A peg board is very useful to store screwdrivers, scissors, glue guns, saws, and masking tape. A shelf or small cabinet may be good for storage of plastic rolls for the printer, paper, glue sticks. You can put sonic tubes for long slender items to keep them neat.
Keep in mind that your child is not likely to maintain detailed storage of items such as pencils, pens, erasers and paintbrushes in separate spaces. They are likely to get jumbled together.
Yet, having some sort of order will make it easier to find and use materials. Having a sonic tube for pencils and brushes together, a drawer or bin for all recycled materials, another for all the Lego, and another for all the Little Bits will be conducive to some order and ease of use.
Little Bits are really cool additions for your Home Maker Space. You can plug them into one another, and add other materials to them. There is both instant feedback and gratification as well as almost infinite possibilities with them as you and your children explore robotics. Check them out on Amazon.
There are some readily available sources of inspiration both in books and online. You can buy how to craft books and magazines, or check them out of your local library.
Google Images is a good way to search online, rather than with words, as the images will help you find what you want to make. Pinterest searches by some keyword, such as collage or cork art, can help find a project idea.

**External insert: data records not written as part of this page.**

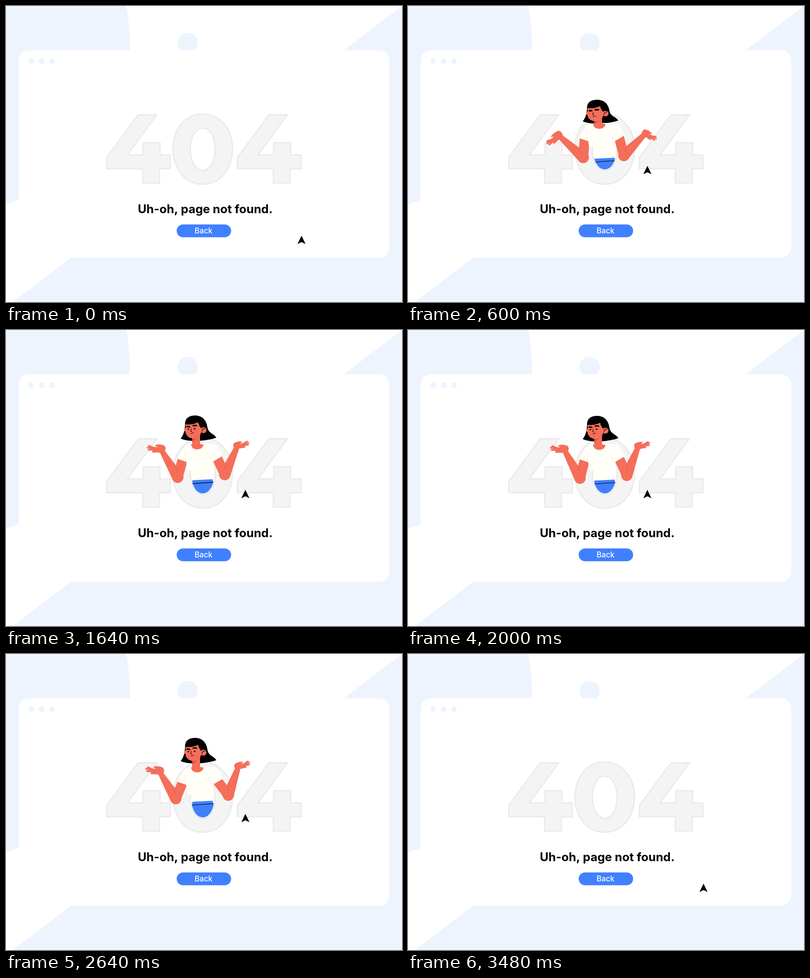
Write an HTML page with a canvas that moves like this. It is 800 px wide and 600 px high and loops after 3520 ms.

```html
<!DOCTYPE html>
<html lang="en">
<head>
<meta charset="utf-8">
<title>404</title>
<style>
  html, body { margin: 0; width: 100%; height: 100%; overflow: hidden; background: #fff; }
  canvas { display: block; width: 800px; height: 600px; }
</style>
</head>
<body>
<canvas id="stage" width="800" height="600"></canvas>
<script>
const ctx = document.getElementById('stage').getContext('2d');
const LOOP = 3520, STEP = 40;
const PALE = '#edf4fe', BLUE = '#4080ff', SKIN = '#f46e59', SHADE = '#d9553f', SHIRT = '#fffef7', INK = '#000';

// Pose: vertical offsets of head, torso and belt, then joints, hand tilt and width factor.
const pose = (head, torso, belt, leftElbow, leftWrist, rightElbow, rightWrist, tilt, width = 1) =>
  [head, torso, belt, ...leftElbow, ...leftWrist, ...rightElbow, ...rightWrist, tilt, width];

const hidden = pose(165, 165, 165, [375, 430], [380, 380], [420, 430], [415, 380], -60, 0.5);
const leap = pose(-87, -78, -72, [345, 225], [286, 185], [447, 220], [498, 180], -12);
const squash = pose(11.5, 5, 3.5, [354, 307], [306, 264], [436, 303], [478, 260], 42);
const wide = pose(11, 4, 3.5, [354, 308], [298, 267], [436, 304], [486, 266], 36);
const rest = pose(0, 0, 0, [348, 302], [319, 245], [442, 296], [462, 239], 0);
const lift = pose(-2, -2, -1.5, [347, 298.5], [314, 244], [442, 293], [467, 237], 0);
const rise = pose(-5, -4, -6.5, [343, 293], [311, 240], [449, 286], [469, 230], -3);
const peak = pose(-27, -24, -22, [350, 270], [318, 218], [442, 266], [462, 212], -12);

const keys = [
  [360, hidden], [480, leap], [600, squash], [660, wide], [860, lift], [1160, rest], [1220, rest],
  [1700, lift], [2300, rest], [2340, rest], [2640, rise], [2700, peak], [2840, hidden]
];

const clamp = v => Math.min(1, Math.max(0, v));
const sineEase = u => (1 - Math.cos(Math.PI * u)) / 2;
const cubicEase = u => u < 0.5 ? 4 * u ** 3 : 1 - 4 * (1 - u) ** 3;
const mix = (a, b, u) => a + (b - a) * u;

function poseAt(t) {
  const i = keys.findIndex(k => k[0] > t);
  const [t0, a] = keys[i - 1], [t1, b] = keys[i];
  const u = sineEase((t - t0) / (t1 - t0));
  return a.map((v, n) => mix(v, b[n], u));
}

function fill(d, color) {
  ctx.fillStyle = color;
  ctx.fill(new Path2D(d));
}

function line(d, width, color = INK, cap = 'round') {
  ctx.strokeStyle = color;
  ctx.lineWidth = width;
  ctx.lineCap = cap;
  ctx.stroke(new Path2D(d));
}

function disc(x, y, r, color) {
  ctx.fillStyle = color;
  ctx.beginPath();
  ctx.arc(x, y, r, 0, 7);
  ctx.fill();
}

function box(x, y, w, h, r, color) {
  ctx.fillStyle = color;
  ctx.beginPath();
  ctx.roundRect(x, y, w, h, r);
  ctx.fill();
}

function label(text, x, y, font, color) {
  ctx.font = font;
  ctx.fillStyle = color;
  ctx.textAlign = 'center';
  ctx.fillText(text, x, y);
}

// Slightly squared oval, as in a heavy zero.
function oval(cx, cy, rx, ry) {
  const kx = rx * 0.57, ky = ry * 0.59;
  return `M${cx - rx},${cy} C${cx - rx},${cy - ky} ${cx - kx},${cy - ry} ${cx},${cy - ry}
    S${cx + rx},${cy - ky} ${cx + rx},${cy} S${cx + kx},${cy + ry} ${cx},${cy + ry}
    S${cx - rx},${cy + ky} ${cx - rx},${cy} Z `;
}

const four = new Path2D('M267,220.5H304.5L245,302H277V277H311V302H332V330H310V359H276V330H203.5V307Z');
const zero = new Path2D(oval(397.5, 290, 60, 71.3) + oval(397.5, 290.5, 25, 43));
const opening = new Path2D(oval(397.5, 290, 23.5, 41.3) + 'M0,0H800V285H0Z');

function backdrop() {
  ctx.fillStyle = '#fff';
  ctx.fillRect(0, 0, 800, 600);
  disc(-95, 70, 345, PALE);
  disc(367, 75, 20.5, PALE);
  fill('M800,0V600H14Z', PALE);
  box(26, 90, 748, 420, 20, '#fff');
  for (const x of [51, 72, 93]) disc(x, 112, 5.6, PALE);

  ctx.lineJoin = 'miter';
  ctx.lineWidth = 2.6;
  ctx.strokeStyle = '#eaeaea';
  ctx.fillStyle = '#f4f4f4';
  for (const [shape, dx] of [[four, 0], [zero, 0], [four, 264]]) {
    ctx.save();
    ctx.translate(dx, 0);
    ctx.fill(shape, 'evenodd');
    ctx.stroke(shape);
    ctx.restore();
  }
  label('Uh-oh, page not found.', 402.5, 420, '700 24px Inter, sans-serif', INK);
  box(344.8, 442.7, 110, 26, 13, BLUE);
  label('Back', 399, 461, '500 15.3px Inter, sans-serif', '#fff');
}

function forearm(ex, ey, wx, wy) {
  const a = Math.atan2(wy - ey, wx - ex) + Math.PI / 2;
  const c = Math.cos(a), s = Math.sin(a), r = 11.5, q = 5;
  fill(`M${ex + c * r},${ey + s * r}L${wx + c * q},${wy + s * q}
    L${wx - c * q},${wy - s * q}L${ex - c * r},${ey - s * r}Z`, SKIN);
  disc(ex, ey, r, SKIN);
  disc(wx, wy, q, SKIN);
}

function hand(x, y, tilt, side, scale) {
  ctx.save();
  ctx.translate(x, y);
  ctx.scale(side * scale, scale);
  ctx.rotate(tilt * Math.PI / 180);
  fill('M-5,3C-8,-1 -8,-7 -4,-9C2,-11 8,-11 12,-9Q11,-7 6,-6L14,-6L17,0Q12,4 5,4Z', SKIN);
  line('M12,-4L22,-8M13,-3L24.5,-5M12,-1L23,-1M9,2L15,2.5', 3, SKIN);
  ctx.restore();
}

function arm(side, shoulderX, shoulderY, ex, ey, wx, wy, tilt) {
  line(`M${shoulderX},${shoulderY}L${ex},${ey}`, 20, SKIN, 'butt');
  forearm(ex, ey, wx, wy);
  if (side < 0) hand(wx, wy, tilt, side, 1.15);
  else hand(wx, wy, tilt - 9, side, 1);
  const dx = wx - ex, dy = wy - ey;
  line(`M${ex - side * 3 + dx * 0.22},${ey + dy * 0.4}l${-dx * 0.12},${-dy * 0.22}`, 0.7, SHADE);
}

function body(torso, belt) {
  const t = y => y + torso, b = y => y + belt;
  fill(`M377,${b(305)}L417,${b(303)}L421,${b(318)}V345H374V${b(318)}Z`, BLUE);
  line(`M376,${b(313)}Q398,${b(311)} 420,${b(310)}`, 1.2);
  fill(`M374,${t(233)}Q362,${t(234)} 358,${t(241)}L346,${t(263)}L364,${t(269)}
    L366,${t(281)}Q370,${b(297)} 377,${b(306)}L417,${b(304)}Q424,${b(296)} 421,${t(284)}
    L416,${t(270)}L438,${t(257)}Q432,${t(240)} 423,${t(233)}L398,${t(232)}Z`, SHIRT);
  line(`M360,${t(248)}L363,${t(268)}M407,${t(250)}L416,${t(269)}`, 0.8, '#ece9df');
}

function neck(torso, head) {
  const y = torso + 238;
  fill(`M376,${head + 213}V${y - 3}H392V${head + 210}Z`, SKIN);
  fill(`M376,${head + 222}Q386,${head + 221} 390,${head + 217}L377,${head + 229}Z`, SHADE);
  fill(`M374,${y - 4}Q375,${y + 6} 387,${y + 6}Q398,${y + 5} 399,${y - 4}L392,${y - 5}H376Z`, SKIN);
}

// Head space drops with the head and flattens a little when it sinks.
function inHead(head, paint) {
  ctx.save();
  ctx.translate(0, head + 227);
  ctx.scale(1, 1 - 0.07 * clamp(head / 12));
  ctx.translate(0, -227);
  paint();
  ctx.restore();
}

function backHair() {
  fill(`M353,222C359,214 361,206 362,192C362,181 369,175.3 382,175.3C397,175.3 405,185 407,200
    C410,212 419,211 425,220C410,226.5 370,230.5 353,222Z`, INK);
}

function face(squint) {
  disc(363.5, 204.5, 3.6, SKIN);
  fill('M363,189V211Q366,221 379,222Q392,221 395,207V189Z', SKIN);
  fill('M361.5,193Q376,195 388,189Q390,198 397,204L407,200C405,185 397,175.3 382,175.3C369,175.3 362,181 361.5,193Z', INK);
  disc(399, 205, 6, SKIN);
  line('M396,207Q397,201 402,202', 1.2);
  if (squint) {
    line('M366,198.5H371.5M378,196.5H385', 2.6);
    line('M366,200H371M378,198H384', 1);
  } else {
    line('M365.5,198Q368,197 371.5,198.5M378,196Q382,194.5 385,196', 2.6);
    disc(368.5, 202.8, 1.5, INK);
    disc(381, 202, 1.6, INK);
  }
  line('M374.5,202L373,207.5H375.5M373.5,212Q376,209.5 379,210.5', 1);
}

function figure(t) {
  const [head, torso, belt, lex, ley, lwx, lwy, rex, rey, rwx, rwy, tilt, width] = poseAt(t);
  ctx.save();
  ctx.lineJoin = 'round';
  if (width < 0.99) ctx.clip(opening);
  ctx.translate(398, 0);
  ctx.scale(width, 1);
  ctx.translate(-398, 0);

  arm(-1, 357, 264 + torso, lex, ley, lwx, lwy, tilt);
  arm(1, 426, 260 + torso, rex, rey, rwx, rwy, tilt);
  inHead(head, backHair);

  ctx.save();
  ctx.clip(opening);
  body(torso, belt);
  ctx.restore();
  neck(torso, head);
  inHead(head, () => face(t >= 560 && t < 720));
  ctx.restore();
}

const bezier = (a, b, c, d, u) =>
  a * (1 - u) ** 3 + 3 * b * u * (1 - u) ** 2 + 3 * c * u * u * (1 - u) + d * u ** 3;

function cursor(t) {
  let x, y;
  if (t < 2800) {
    const u = cubicEase(clamp(t / 500));
    x = mix(597, 483.6, u);
    y = mix(465.5, 324, u);
  } else {
    const u = cubicEase(clamp((t - 2820) / 660));
    x = bezier(483.6, 483.6, 557, 597, u);
    y = bezier(324, 361, 491.5, 465.5, u);
  }
  fill(`M${x},${y}l8.2,17l-8.2,-4l-8.2,4Z`, INK);
}

function draw(now) {
  const t = Math.floor((now % LOOP) / STEP) * STEP;
  backdrop();
  if (t > 360 && t < 2840) figure(t);
  cursor(t);
}

let start;
function tick(now) {
  start ??= now;
  draw(now - start);
  requestAnimationFrame(tick);
}
draw(0);
requestAnimationFrame(tick);
</script>
</body>
</html>
```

Your kid(s) is worth the time and investment to make a home Maker Space. I recommend you get going! Let me know what you come up with. You may inspire some other people. I am crazy about the ideas of Little Bits and 3D Printers and what they can inspire your kids to make and invent.